(Data to use begins)
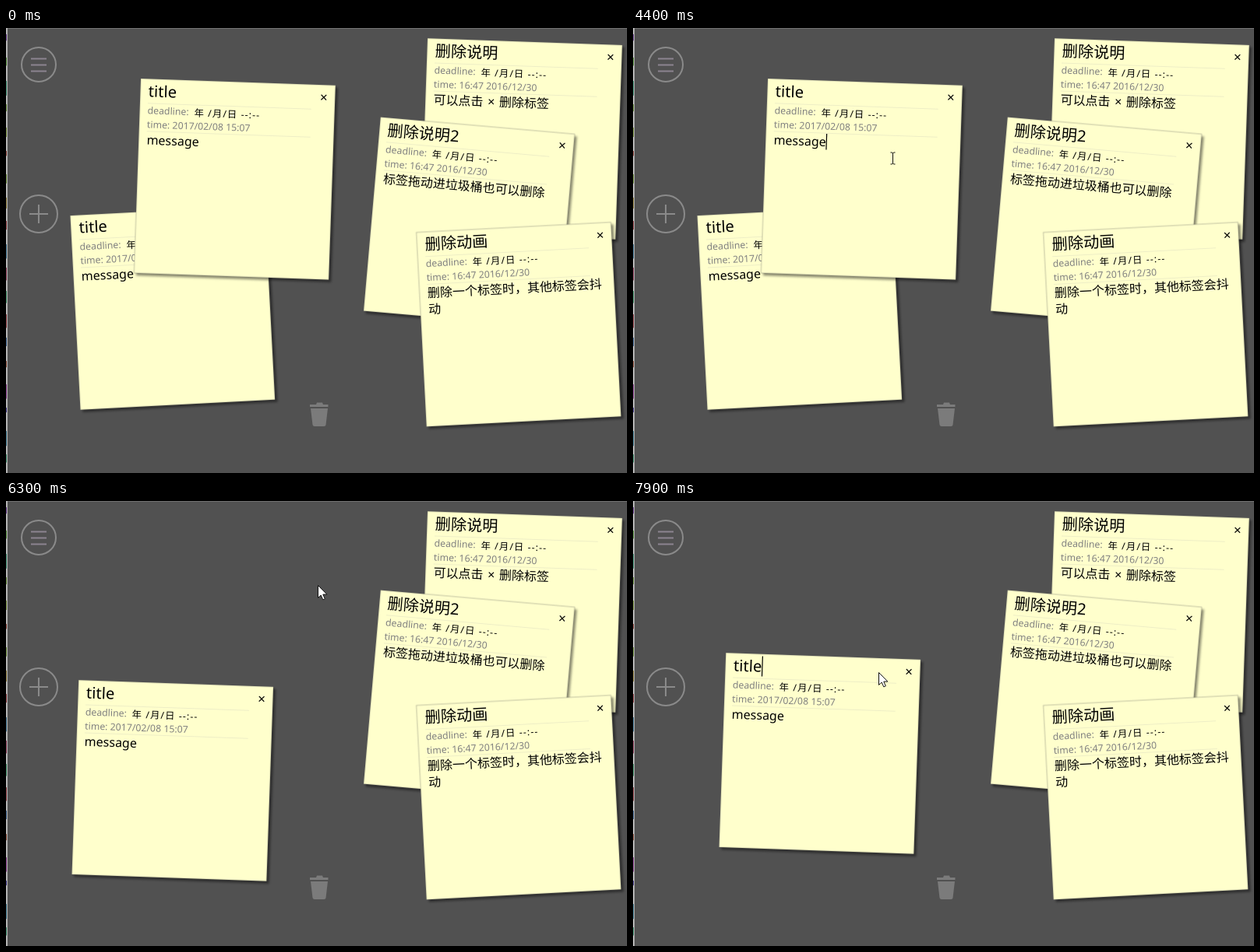
These frames come from a looping animation (797 px wide and 572 px high, 8000 ms). An HTML page:

```html
<!DOCTYPE html>
<html lang="zh-CN">
<head>
<meta charset="utf-8">
<title>Sticky notes</title>
<style>
  html, body { margin: 0; width: 100%; height: 100%; overflow: hidden; background: #515151; }
  svg { display: block; width: 100vw; height: 100vh; font-family: 'Noto Sans', 'Noto Sans CJK SC', 'Noto Sans CJK', sans-serif; }
  .paper { fill: #ffffcc; stroke: rgba(80,80,80,.35); filter: drop-shadow(3px 3px 1.5px rgba(0,0,0,.45)); }
  .rule { stroke: #eeeec6; }
  .title { font-size: 20.2px; }
  .label { font-size: 12.3px; fill: #808080; }
  .date { font-size: 12.3px; letter-spacing: 1.1px; }
  .message { font-size: 16px; word-spacing: 1.5px; }
  .close { font-size: 17px; text-anchor: middle; }
  .icon { fill: none; stroke: #8a8a8a; stroke-width: 2; }
</style>
</head>
<body>
<svg viewBox="0 0 797 572">
  <rect width="797" height="572" fill="#515151"/>
  <path d="M0 .5H797" stroke="#707070"/>
  <g id="edge"><path d="M1 0V572" stroke="#b4b4b4" stroke-width="2"/></g>
  <g class="icon">
    <circle cx="42" cy="47" r="22"/>
    <path d="M32 39.5h20m-20 8h20m-20 8h20" stroke="#8c8490"/>
    <circle cx="42" cy="239" r="24"/>
    <path d="M30 239h24m-12 -12v24"/>
  </g>
  <path fill="#7b7b7b" d="M390 484h8l1 -2.5h7l1 2.5h6.5v3h-23.5zM391 489h22l-2.5 21q0 2 -2.5 2h-12q-2 0 -2.5 -2z"/>
  <g id="board"></g>
  <rect id="caret" width="1.2"/>
  <path id="beam" d="M-3 -7.5h2l1 1l1 -1h2M0 -6.5v13M-3 7.5h2l1 -1l1 1h2" fill="none" stroke="#111"/>
  <path id="arrow" d="M0 0v16l3.7 -3.4l2.6 5.8l2.5 -1.1l-2.5 -5.7h5.1z" fill="#fff" stroke="#111"/>
</svg>
<script>
const LOOP = 8000, STEP = 100, SIZE = 250;
const DELETE_AT = 5900, DRAG_AT = 7000;
const $ = id => document.getElementById(id);
const move = (el, transform) => el.setAttribute('transform', transform);
const show = (el, visible) => el.style.display = visible ? '' : 'none';

// Sliver of another window along the left edge
const random = seed => Math.abs(Math.sin(seed * 127.1) * 43758.5) % 1;
for (let y = 8; y < 572; y += 30) {
  const hue = 360 * random(y), height = 5 + 15 * random(y + 1);
  $('edge').innerHTML += `<rect y="${y}" width="1" height="${height}" fill="hsl(${hue} 45% 35%)"/>`;
}

// x, y: centre of the note
const OLD = '16:47 2016/12/30', NEW = '2017/02/08 15:07';
const notes = {
  intro: { x: 661.6, y: 142.5, angle: 2, title: '删除说明', time: OLD, lines: ['可以点击 × 删除标签'] },
  intro2: { x: 594.4, y: 250, angle: 5, title: '删除说明2', time: OLD, lines: ['标签拖动进垃圾桶也可以删除'] },
  shaking: { x: 658, y: 381, angle: -3, title: '删除动画', time: OLD, lines: ['删除一个标签时，其他标签会抖', '动'] },
  lower: { x: 213.8, y: 359.4, angle: -3, title: 'title', time: NEW, lines: ['message'] },
  upper: { x: 293.6, y: 194.3, angle: 2, title: 'title', time: NEW, lines: ['message'] },
};

for (const note of Object.values(notes)) {
  note.el = document.createElementNS('http://www.w3.org/2000/svg', 'g');
  note.el.innerHTML = `
    <rect class="paper" width="${SIZE}" height="${SIZE}"/>
    <path class="rule" d="M10 31.5h210m-210 36h210"/>
    <text class="title" x="10.3" y="23">${note.title}</text>
    <text class="label" x="10" y="45">deadline:</text>
    <text class="date" x="70" y="46">年 /月/日 --:--</text>
    <text class="label" x="10" y="63">time: ${note.time}</text>
    ${note.lines.map((line, i) => `<text class="message" x="10.3" y="${84.3 + 21 * i}">${line}</text>`).join('')}
    <text class="close" x="235.5" y="22">×</text>`;
}

// A click raises its note and puts the caret after a character, by default the last
const clicks = [
  { at: 800, name: 'intro', field: 'title' },
  { at: 2300, name: 'intro2', field: 'message', chars: 3 },
  { at: 3400, name: 'lower' },
  { at: 3400, name: 'shaking', field: 'message' },
  { at: 4300, name: 'upper', field: 'message' },
  { at: 5400, name: 'upper' },
  { at: DRAG_AT, name: 'lower', field: 'title' },
];

// Pointer legs: start, end, x, y reached
const grab = { x: 273, y: 238 };
const legs = [
  [100, 400, 737, 63], [700, 800, 727, 36], [1200, 2100, 535, 257], [2600, 3100, 718, 441],
  [3600, 4300, 333, 167], [4600, 5000, 400, 88], [5200, 5500, 412, 92],
  [DELETE_AT, 6300, 400, 108], [6300, 6900, grab.x, grab.y],
  [DRAG_AT, 7400, 335, 160], [7400, 7600, 331, 136], [7600, 7800, 299, 203], [7800, 7900, 315, 220],
];

function pointerAt(t) {
  let x = 772, y = 77;
  for (const [start, end, toX, toY] of legs) {
    const k = Math.min(1, Math.max(0, (t - start) / (end - start)));
    const eased = k * k * (3 - 2 * k);
    x += (toX - x) * eased;
    y += (toY - y) * eased;
  }
  return { x, y };
}

function stackNotes(done, t) {
  const order = Object.keys(notes);
  for (const { name } of done) order.push(...order.splice(order.indexOf(name), 1));
  const stack = order.filter(name => name !== 'upper' || t < DELETE_AT);
  $('board').replaceChildren(...stack.map(name => notes[name].el));
}

function placeNotes(t) {
  const shakeTime = (t - DELETE_AT + 100) / 400;
  const sway = shakeTime > 0 && shakeTime < 1 ? 1 - 1.3 * Math.sin(Math.PI * shakeTime) : 1;
  // The dragged note trails the pointer by one step
  const hand = t < DRAG_AT ? grab : pointerAt(t - STEP);
  notes.lower.angle = t < DELETE_AT ? -3 : 2;
  for (const note of Object.values(notes)) {
    const held = note === notes.lower;
    const x = note.x + (held ? hand.x - grab.x : 0), y = note.y + (held ? hand.y - grab.y : 0);
    note.transform = `translate(${x} ${y}) rotate(${note.angle * sway}) translate(${-SIZE / 2} ${-SIZE / 2})`;
    move(note.el, note.transform);
  }
}

function placeCaret(click) {
  show($('caret'), click?.field);
  if (!click?.field) return;
  const note = notes[click.name];
  const text = [...note.el.querySelectorAll('.' + click.field)].pop();
  const size = parseFloat(getComputedStyle(text).fontSize);
  const end = text.getEndPositionOfChar((click.chars ?? text.textContent.length) - 1);
  move($('caret'), `${note.transform} translate(${end.x} ${end.y - size})`);
  $('caret').setAttribute('height', size * 1.28);
}

let lastTime;
function draw(now) {
  const t = Math.floor(now % LOOP / STEP) * STEP;
  if (t === lastTime) return;
  lastTime = t;

  const done = clicks.filter(click => click.at <= t);
  stackNotes(done, t);
  placeNotes(t);
  placeCaret(done.at(-1));

  const overClose = t >= 5500, pointer = pointerAt(t);
  notes.upper.el.querySelector('.close').setAttribute('fill', overClose ? '#888' : '#000');
  for (const id of ['beam', 'arrow']) {
    move($(id), `translate(${pointer.x + .5} ${pointer.y + .5})`);
    show($(id), t > 0 && overClose === (id === 'arrow'));
  }
}

const start = performance.now();
function loop() {
  draw(performance.now() - start);
  requestAnimationFrame(loop);
}
loop();
</script>
</body>
</html>
```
(Data to use ends)
**Work required**.
When a line contains the string "order", copy it from the records.

**The answer**.
  const order = Object.keys(notes);
  for (const { name } of done) order.push(...order.splice(order.indexOf(name), 1));
  const stack = order.filter(name => name !== 'upper' || t < DELETE_AT);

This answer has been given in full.